Your objective: Which lines in the material below contain the word "with"? Copy each of them.

********

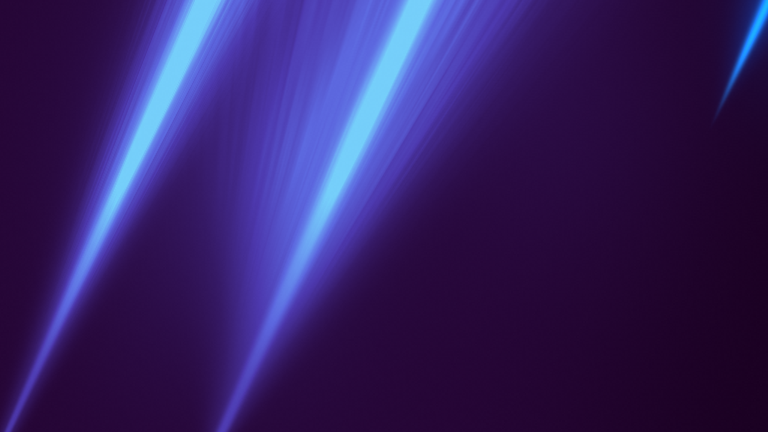
Give the GLSL for this background, as a WebGL 1 fragment shader.

```glsl
precision highp float;
// Slanted cyan light beams with violet halos and faint streaks on a dark purple field.

uniform vec2 u_resolution;

// Palette, from the dark field up to the beam cores
const vec3 FIELD  = vec3(0.145, 0.020, 0.205);
const vec3 PLUM   = vec3(0.21, 0.10, 0.40);
const vec3 VIOLET = vec3(0.30, 0.22, 0.68);
const vec3 INDIGO = vec3(0.36, 0.40, 0.87);
const vec3 AZURE  = vec3(0.41, 0.58, 0.94);
const vec3 CYAN   = vec3(0.46, 0.81, 0.98);
const vec3 SHADOW = vec3(0.105, 0.003, 0.135);
const vec3 SPARK_CORE = vec3(0.02, 0.55, 0.85);
const vec3 SPARK_GLOW = vec3(-0.03, 0.18, 0.40);

// Beam geometry, in canvas heights: x = foot at the bottom, y = lean per height
const vec2 NARROW_AXIS = vec2(0.018, 0.460);
const vec2 WIDE_AXIS   = vec2(0.514, 0.458);
const vec2 SPARK_TIP   = vec2(1.639, 0.690);
const float SPARK_LEAN = 0.455;

// Widths: x = at the bottom, y = growth per height
const vec2 NARROW_CORE = vec2(0.008, 0.027);
const vec2 NARROW_HALO = vec2(0.022, 0.092);
const vec2 WIDE_CORE   = vec2(0.014, 0.028);
const vec2 WIDE_LEFT   = vec2(0.035, 0.300);
const vec2 WIDE_RIGHT  = vec2(0.030, 0.240);

const float STREAK_DENSITY = 22.0;
const float STREAK_STRENGTH = 0.22;
const float GRAIN = 0.006;

float hash(vec2 p) {
    return fract(sin(dot(p, vec2(127.1, 311.7))) * 43758.5453);
}

float noise(vec2 p) {
    vec2 i = floor(p);
    vec2 f = fract(p);
    f = f * f * (3.0 - 2.0 * f);
    return mix(mix(hash(i), hash(i + vec2(1.0, 0.0)), f.x),
               mix(hash(i + vec2(0.0, 1.0)), hash(i + vec2(1.0, 1.0)), f.x), f.y);
}

float bell(float x) {
    return exp(-x * x);
}

float blob(vec2 p, vec2 center, vec2 radius) {
    vec2 q = (p - center) / radius;
    return exp(-dot(q, q));
}

float widthAt(vec2 widths, float y) {
    return widths.x + widths.y * y;
}

// Light level of one beam: soft halo with fanned streaks plus a bright core
float beam(vec2 p, vec2 axis, vec2 core, vec2 left, vec2 right) {
    float d = p.x - axis.x - axis.y * p.y;
    float side = d / (d < 0.0 ? widthAt(left, p.y) : widthAt(right, p.y));
    float streak = noise(vec2(side * STREAK_DENSITY, p.y * 3.0))
                 + 0.5 * noise(vec2(side * STREAK_DENSITY * 2.3, p.y * 5.0 + 7.0)) - 0.75;
    float halo = bell(side) * mix(1.1, 2.9, smoothstep(0.0, 0.7, p.y));
    halo *= 1.0 + STREAK_STRENGTH * streak * smoothstep(0.1, 0.9, p.y);
    float edge = abs(d) / widthAt(core, p.y);
    return halo + exp(-pow(edge, 2.6)) * mix(0.8, 2.3, smoothstep(0.1, 0.75, p.y));
}

// Colour ramp with one palette stop per unit of light
vec3 ramp(float light, vec3 base) {
    vec3 c = mix(base, PLUM, clamp(light, 0.0, 1.0));
    c = mix(c, VIOLET, clamp(light - 1.0, 0.0, 1.0));
    c = mix(c, INDIGO, clamp(light - 2.0, 0.0, 1.0));
    c = mix(c, AZURE, clamp(light - 3.0, 0.0, 1.0));
    return mix(c, CYAN, clamp(light - 4.0, 0.0, 1.0));
}

// Small blue beam entering at the upper right corner
vec3 spark(vec2 p) {
    float t = (p.y - SPARK_TIP.y) / (1.0 - SPARK_TIP.y);
    float grow = max(t, 0.0);
    float d = p.x - SPARK_TIP.x - SPARK_LEAN * (p.y - SPARK_TIP.y);
    float core = bell(d / (0.003 + 0.013 * grow)) * smoothstep(0.0, 0.75, t);
    float glow = bell(d / (0.008 + 0.050 * grow)) * smoothstep(0.0, 1.0, t);
    float air = blob(p, vec2(1.80, 1.0), vec2(0.13, 0.24));
    return SPARK_CORE * core + SPARK_GLOW * (0.6 * glow + 0.22 * air);
}

void main() {
    vec2 p = gl_FragCoord.xy / u_resolution.y;

    // Field, darker toward the lower right
    vec3 base = mix(FIELD, SHADOW, smoothstep(1.1, 1.9, p.x - 0.25 * p.y + 0.1));

    // Broad haze between and beside the beams
    float light = 0.75 * blob(p, vec2(0.52, 0.62), vec2(0.34, 0.50))
                + 0.32 * blob(p, vec2(1.25, 0.80), vec2(0.36, 0.42));

    light += beam(p, NARROW_AXIS, NARROW_CORE, NARROW_HALO, NARROW_HALO);
    light += beam(p, WIDE_AXIS, WIDE_CORE, WIDE_LEFT, WIDE_RIGHT);

    vec3 color = ramp(light, base) + spark(p);
    color += GRAIN * (hash(floor(p * 288.0)) - 0.5);
    gl_FragColor = vec4(clamp(color, 0.0, 1.0), 1.0);
}
```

********

Result:
// Slanted cyan light beams with violet halos and faint streaks on a dark purple field.
// Light level of one beam: soft halo with fanned streaks plus a bright core
// Colour ramp with one palette stop per unit of light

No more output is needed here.